The Protecting America’s First Responders Act also addresses lengthy delays in processing benefit claims, so that impacted officers and families aren't left waiting for their owed relief during the most difficult of times. For cases pending longer than 365 days, PAFRA indexes the award amount to the date of final determination, rather than the date of death or injury, so families aren’t financially penalized for the delay. Additionally, it increases the interim death benefits amount from $3,000 to $6,000 and ties it to the consumer price index so Congress does not have to readjust it again.
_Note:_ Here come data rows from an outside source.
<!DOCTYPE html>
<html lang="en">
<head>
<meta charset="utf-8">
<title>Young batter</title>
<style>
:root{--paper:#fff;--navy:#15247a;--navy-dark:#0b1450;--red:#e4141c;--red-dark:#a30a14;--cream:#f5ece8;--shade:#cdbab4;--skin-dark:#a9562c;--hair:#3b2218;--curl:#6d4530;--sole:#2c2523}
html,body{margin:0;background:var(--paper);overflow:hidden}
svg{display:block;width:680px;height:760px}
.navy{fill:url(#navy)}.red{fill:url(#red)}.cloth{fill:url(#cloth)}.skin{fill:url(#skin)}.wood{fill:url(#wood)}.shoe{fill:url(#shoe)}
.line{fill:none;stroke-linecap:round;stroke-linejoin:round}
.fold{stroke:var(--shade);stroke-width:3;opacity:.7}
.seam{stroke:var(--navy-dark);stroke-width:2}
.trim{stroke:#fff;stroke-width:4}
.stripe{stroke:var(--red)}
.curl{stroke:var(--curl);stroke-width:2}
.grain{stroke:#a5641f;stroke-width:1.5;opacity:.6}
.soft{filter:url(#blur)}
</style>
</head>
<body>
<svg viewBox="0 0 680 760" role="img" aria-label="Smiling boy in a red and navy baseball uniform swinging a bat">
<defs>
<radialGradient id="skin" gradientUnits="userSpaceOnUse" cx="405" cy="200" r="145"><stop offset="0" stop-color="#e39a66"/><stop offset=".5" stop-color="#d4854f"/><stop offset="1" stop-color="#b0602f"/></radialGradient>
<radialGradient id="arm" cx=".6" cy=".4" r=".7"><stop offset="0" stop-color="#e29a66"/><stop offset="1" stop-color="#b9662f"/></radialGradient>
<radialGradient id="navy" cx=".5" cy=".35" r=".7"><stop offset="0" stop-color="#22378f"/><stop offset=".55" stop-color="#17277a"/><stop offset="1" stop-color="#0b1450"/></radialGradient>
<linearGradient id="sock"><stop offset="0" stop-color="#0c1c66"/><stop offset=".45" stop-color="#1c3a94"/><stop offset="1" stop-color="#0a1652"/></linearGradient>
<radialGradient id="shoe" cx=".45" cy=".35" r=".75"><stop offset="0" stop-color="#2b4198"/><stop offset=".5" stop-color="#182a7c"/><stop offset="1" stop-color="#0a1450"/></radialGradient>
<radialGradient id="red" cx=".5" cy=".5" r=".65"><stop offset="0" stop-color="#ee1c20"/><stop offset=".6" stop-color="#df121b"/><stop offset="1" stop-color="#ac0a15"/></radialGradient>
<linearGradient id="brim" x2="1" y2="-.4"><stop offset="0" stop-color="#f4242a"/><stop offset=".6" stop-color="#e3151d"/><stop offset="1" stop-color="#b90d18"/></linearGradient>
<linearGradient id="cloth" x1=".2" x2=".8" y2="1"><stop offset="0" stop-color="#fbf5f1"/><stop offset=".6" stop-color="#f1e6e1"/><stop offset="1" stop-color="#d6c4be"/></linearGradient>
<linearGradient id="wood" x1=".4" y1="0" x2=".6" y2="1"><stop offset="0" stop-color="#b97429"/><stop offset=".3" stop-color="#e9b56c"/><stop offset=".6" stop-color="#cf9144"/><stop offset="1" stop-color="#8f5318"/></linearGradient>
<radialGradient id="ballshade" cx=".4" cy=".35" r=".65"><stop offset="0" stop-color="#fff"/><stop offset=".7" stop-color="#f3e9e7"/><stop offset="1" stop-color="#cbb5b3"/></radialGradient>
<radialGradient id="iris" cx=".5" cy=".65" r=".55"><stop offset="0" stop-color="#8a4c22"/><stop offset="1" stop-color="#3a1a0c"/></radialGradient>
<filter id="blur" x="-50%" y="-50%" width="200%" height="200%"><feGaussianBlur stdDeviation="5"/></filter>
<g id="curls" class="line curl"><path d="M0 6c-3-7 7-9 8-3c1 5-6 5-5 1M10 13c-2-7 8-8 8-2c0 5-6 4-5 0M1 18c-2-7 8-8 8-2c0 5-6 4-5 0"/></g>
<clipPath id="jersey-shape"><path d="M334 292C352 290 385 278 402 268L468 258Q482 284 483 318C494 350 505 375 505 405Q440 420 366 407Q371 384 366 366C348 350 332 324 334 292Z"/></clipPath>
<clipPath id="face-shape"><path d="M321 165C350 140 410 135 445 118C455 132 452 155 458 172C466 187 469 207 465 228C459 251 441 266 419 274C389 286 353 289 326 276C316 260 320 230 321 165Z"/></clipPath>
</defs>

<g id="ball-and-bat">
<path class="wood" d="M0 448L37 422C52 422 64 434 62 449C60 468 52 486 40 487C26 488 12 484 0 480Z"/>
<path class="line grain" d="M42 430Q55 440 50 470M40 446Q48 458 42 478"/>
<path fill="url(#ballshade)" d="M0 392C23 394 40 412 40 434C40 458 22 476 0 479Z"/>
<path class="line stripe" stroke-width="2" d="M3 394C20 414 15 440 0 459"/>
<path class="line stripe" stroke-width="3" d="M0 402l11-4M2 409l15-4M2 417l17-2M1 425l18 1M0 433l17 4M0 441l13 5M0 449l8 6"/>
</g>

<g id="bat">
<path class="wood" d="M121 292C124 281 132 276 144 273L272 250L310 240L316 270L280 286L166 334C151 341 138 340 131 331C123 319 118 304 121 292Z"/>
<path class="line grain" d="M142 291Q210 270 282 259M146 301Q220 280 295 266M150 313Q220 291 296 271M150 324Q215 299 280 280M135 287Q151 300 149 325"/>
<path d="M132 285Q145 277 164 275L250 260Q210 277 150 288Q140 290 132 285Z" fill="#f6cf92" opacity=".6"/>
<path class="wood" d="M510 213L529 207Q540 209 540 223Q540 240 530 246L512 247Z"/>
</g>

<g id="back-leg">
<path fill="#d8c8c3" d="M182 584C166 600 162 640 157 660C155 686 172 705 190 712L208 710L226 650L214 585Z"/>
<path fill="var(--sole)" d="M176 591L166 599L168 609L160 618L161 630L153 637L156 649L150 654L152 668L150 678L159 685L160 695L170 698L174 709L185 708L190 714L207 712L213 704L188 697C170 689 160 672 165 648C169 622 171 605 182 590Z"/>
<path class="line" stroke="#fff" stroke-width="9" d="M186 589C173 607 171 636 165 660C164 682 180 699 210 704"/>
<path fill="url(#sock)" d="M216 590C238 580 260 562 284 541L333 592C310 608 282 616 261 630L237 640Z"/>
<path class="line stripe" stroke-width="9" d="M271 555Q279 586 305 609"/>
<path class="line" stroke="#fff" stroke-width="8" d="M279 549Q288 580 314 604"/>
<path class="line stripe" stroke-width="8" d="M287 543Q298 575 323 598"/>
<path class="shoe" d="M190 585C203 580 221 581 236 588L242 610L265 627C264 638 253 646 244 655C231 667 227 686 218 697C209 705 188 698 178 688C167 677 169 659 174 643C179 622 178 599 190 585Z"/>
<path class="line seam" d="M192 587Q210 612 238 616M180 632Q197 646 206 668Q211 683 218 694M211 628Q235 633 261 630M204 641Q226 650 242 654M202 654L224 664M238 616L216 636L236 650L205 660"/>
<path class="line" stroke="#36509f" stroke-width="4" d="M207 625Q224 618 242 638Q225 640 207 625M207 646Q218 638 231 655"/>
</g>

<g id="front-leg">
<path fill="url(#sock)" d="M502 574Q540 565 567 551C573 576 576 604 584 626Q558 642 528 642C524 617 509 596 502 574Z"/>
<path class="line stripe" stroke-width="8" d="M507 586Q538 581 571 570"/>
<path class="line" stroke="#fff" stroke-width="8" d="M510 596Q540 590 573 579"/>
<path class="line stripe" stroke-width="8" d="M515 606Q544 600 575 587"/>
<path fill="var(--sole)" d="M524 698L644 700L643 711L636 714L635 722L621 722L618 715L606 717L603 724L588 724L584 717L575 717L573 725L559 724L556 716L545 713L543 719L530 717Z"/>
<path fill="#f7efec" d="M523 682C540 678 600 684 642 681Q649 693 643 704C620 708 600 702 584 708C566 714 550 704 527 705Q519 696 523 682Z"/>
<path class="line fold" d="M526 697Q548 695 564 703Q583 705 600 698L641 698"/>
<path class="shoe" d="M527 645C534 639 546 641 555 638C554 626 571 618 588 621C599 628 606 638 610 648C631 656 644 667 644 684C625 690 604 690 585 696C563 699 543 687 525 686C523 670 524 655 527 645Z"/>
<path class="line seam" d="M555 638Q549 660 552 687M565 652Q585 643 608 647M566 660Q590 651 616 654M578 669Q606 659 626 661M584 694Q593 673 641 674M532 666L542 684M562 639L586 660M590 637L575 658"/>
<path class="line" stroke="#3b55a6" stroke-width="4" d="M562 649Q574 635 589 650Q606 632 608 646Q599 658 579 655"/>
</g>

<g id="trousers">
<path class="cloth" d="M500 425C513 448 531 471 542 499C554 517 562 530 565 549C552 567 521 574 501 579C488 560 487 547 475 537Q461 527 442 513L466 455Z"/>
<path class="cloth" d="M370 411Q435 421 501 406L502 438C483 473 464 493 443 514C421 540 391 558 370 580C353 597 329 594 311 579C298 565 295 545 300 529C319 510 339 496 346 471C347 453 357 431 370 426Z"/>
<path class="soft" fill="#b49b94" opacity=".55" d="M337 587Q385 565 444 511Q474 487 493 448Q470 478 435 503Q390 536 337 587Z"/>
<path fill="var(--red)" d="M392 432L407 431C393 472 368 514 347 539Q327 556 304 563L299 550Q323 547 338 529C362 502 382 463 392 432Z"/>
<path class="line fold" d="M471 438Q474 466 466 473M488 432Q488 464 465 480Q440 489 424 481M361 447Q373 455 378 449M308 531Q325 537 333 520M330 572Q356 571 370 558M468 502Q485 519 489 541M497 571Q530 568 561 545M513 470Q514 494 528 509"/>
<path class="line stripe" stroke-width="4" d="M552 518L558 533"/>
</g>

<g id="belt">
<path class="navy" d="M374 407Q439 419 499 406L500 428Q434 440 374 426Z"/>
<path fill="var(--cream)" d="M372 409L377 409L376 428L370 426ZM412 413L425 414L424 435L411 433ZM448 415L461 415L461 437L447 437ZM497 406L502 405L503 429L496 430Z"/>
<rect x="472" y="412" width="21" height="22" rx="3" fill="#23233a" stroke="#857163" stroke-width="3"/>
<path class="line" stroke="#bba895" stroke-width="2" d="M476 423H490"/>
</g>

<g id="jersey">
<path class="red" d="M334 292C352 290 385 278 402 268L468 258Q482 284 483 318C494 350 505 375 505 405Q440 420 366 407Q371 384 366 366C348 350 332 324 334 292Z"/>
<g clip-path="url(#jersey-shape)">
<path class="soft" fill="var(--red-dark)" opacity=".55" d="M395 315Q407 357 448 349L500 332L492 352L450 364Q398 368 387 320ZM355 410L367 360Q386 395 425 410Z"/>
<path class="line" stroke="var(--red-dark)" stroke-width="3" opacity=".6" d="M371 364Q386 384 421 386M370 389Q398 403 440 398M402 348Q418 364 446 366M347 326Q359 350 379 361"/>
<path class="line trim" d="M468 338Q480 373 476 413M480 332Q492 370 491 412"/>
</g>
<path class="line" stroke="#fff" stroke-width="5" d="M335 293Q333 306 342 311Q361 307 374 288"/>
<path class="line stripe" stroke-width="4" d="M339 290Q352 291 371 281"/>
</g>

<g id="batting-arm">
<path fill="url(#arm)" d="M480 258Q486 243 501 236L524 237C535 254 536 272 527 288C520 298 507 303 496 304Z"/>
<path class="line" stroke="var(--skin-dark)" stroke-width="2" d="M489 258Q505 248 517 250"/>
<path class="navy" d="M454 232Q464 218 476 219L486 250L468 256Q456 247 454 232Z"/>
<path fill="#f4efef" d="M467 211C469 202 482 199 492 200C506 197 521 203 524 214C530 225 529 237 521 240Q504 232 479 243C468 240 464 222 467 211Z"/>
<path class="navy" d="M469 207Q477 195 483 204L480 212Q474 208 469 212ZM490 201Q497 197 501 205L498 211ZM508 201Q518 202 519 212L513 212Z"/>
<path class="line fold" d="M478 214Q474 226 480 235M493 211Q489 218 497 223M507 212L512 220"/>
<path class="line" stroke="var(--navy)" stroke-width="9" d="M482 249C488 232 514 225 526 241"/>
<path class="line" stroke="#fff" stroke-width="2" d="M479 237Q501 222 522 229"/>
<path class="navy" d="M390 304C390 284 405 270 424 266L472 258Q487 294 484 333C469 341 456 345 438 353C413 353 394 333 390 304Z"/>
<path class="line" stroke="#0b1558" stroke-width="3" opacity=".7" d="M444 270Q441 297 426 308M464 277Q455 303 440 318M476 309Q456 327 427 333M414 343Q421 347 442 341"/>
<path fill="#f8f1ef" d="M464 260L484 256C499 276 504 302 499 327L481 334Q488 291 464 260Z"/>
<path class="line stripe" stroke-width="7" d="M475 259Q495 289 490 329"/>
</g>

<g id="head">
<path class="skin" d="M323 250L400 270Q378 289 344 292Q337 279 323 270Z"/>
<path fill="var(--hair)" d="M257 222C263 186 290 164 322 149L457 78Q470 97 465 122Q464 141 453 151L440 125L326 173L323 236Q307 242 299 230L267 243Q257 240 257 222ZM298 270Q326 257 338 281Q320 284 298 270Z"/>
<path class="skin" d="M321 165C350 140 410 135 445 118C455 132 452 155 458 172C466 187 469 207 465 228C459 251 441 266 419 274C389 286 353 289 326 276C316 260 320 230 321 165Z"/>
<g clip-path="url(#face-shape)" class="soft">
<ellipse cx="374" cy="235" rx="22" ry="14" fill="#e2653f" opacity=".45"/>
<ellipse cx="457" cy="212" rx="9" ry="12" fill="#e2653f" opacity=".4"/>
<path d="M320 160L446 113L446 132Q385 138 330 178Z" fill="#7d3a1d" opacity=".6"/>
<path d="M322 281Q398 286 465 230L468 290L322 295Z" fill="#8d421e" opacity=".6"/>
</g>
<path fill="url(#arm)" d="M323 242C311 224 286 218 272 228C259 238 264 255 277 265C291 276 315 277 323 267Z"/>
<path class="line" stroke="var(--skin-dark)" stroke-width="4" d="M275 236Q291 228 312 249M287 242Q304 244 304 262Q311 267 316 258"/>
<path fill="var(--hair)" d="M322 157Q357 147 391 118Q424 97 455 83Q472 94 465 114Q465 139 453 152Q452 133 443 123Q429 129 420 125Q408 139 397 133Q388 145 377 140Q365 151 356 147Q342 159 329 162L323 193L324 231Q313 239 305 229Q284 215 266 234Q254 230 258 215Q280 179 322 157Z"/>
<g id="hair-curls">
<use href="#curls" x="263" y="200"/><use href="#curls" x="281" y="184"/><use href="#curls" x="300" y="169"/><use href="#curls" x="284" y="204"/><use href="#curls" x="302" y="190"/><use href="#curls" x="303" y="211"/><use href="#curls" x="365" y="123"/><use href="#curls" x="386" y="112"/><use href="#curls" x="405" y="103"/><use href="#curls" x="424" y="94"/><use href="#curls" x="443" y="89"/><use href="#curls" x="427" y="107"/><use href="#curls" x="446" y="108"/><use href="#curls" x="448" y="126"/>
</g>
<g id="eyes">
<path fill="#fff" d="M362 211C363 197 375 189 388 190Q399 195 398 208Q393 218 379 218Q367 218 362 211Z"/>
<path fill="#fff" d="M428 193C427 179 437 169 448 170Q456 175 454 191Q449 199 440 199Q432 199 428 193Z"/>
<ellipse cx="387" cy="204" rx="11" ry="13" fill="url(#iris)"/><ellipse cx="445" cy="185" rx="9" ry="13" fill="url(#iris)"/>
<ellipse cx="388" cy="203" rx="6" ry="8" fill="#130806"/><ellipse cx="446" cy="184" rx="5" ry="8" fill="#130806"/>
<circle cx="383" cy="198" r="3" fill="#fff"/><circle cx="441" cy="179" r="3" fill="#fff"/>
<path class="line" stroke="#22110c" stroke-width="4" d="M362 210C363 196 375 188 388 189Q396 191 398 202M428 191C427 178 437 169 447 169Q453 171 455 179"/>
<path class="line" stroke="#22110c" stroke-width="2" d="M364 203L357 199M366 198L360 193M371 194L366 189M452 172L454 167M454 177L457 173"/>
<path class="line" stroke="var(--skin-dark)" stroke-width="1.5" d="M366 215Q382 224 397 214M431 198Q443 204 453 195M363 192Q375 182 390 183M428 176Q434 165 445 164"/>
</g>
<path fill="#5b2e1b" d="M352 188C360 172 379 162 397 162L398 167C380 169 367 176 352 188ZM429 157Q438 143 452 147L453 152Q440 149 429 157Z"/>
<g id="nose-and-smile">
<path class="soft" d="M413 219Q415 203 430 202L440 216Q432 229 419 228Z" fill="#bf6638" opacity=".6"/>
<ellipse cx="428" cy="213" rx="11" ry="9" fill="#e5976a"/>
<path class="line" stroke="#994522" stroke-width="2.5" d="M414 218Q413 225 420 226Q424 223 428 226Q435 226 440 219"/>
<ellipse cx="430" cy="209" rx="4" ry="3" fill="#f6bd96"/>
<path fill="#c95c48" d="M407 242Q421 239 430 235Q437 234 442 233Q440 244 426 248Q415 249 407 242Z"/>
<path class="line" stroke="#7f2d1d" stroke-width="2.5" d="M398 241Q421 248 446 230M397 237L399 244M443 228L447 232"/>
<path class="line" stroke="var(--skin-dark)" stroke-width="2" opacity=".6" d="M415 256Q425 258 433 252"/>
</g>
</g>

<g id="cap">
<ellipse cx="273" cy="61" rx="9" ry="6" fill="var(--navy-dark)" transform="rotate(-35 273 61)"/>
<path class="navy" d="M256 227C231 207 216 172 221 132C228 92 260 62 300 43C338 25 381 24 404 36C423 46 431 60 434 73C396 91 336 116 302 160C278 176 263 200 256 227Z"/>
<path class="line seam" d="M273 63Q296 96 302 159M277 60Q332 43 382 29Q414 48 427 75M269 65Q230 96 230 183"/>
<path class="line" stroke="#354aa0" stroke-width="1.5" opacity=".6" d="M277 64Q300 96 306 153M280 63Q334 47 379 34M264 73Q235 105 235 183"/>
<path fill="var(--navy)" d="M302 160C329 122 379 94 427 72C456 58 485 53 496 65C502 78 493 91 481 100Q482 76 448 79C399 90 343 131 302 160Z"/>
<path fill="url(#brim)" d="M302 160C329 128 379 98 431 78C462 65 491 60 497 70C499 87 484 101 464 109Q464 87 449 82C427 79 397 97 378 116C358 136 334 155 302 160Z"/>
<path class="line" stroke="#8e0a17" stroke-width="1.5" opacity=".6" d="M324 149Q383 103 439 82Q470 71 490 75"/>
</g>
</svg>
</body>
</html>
Further, PAFRA extends benefits to certain public safety officers not currently covered, including officers who act outside of their jurisdiction in an emergency situation, trainee officers, and fire-police who handle traffic and crime scene management. Finally, PAFRA closes a loophole in the PSOB program where children born after the death or disability of a public safety officer are not able to receive education benefits. PAFRA mandates that the U.S. Department of Justice provide back pay to children who qualify for the educational benefits but failed to receive a payout in time due to the processing delays and allows post-born children to be included in the educational benefits.
The Protecting America’s First Responders Act of 2021 has been endorsed by the International Association of Firefighters (IAFF), the International Association of Fire Chiefs (IAFC), the National Volunteer Fire Council (NVFC), Fraternal Order of Police (FOP), Federal Law Enforcement Officers Association (FLEOA), National Association of Police Organizations (NAPO), Sergeants Benevolent Association of the NYPD (SBA), the National Association of School Resource Officers, How2LoveOurCops, and Wounded Blue.
The legislation is sponsored in the House by Reps. Pascrell, Brian Fitzpatrick (R-PA-01), Joe Courtney (D-CT-02), John Rutherford (R-FL-04), Markwayne Mullin (R-OK-02), Julia Brownley (D-CA-26), Tom O'Halleran (D-AZ-01), Don Bacon (R-NE-02), and Andrew Garbarino (R-NY-02). Companion legislation in the Senate is sponsored by Sens. Grassley, Kirsten Gillibrand (D-NY), Marsha Blackburn (R-TN), Sheldon Whitehouse (D-RI), Mike Crapo (R-ID), Amy Klobuchar (D-MN), Steve Daines (R-MT), Thom Tillis (R-NC), Jon Tester (D-MT), Mazie Hirono (D-HI), and Richard Blumenthal (D-CT).
Rep. Pascrell has worked tirelessly to provide support for public safety officers under the PSOB program. On April 10, 2020, he led a letter of 159 Members which urged that public safety officers who contract COVID-19 be presumed eligible for PSOB death or disability benefits.
On April 14, 2020, Pascrell joined House Judiciary Committee Chairman Jerrold Nadler (D-NY-10) in introducing the Public Safety Officer Pandemic Response Act (H.R. 6509), legislation to ensure public safety officers who contract COVID-19 in the line of duty are eligible for PSOB benefits should they become disabled or die from the virus. H.R. 6509 was included in the HEROES Act, which passed the House of Representatives on May 15, 2020. On August 14, 2020, Rep. Pascrell praised the signing into law of the Safeguarding America's First Responders Act (S. 3607), companion legislation led by Senator Grassley and Senator Cory Booker (D-NJ) to provide such a presumptive PSOB benefit for public safety officers who die or become disabled from COVID-19.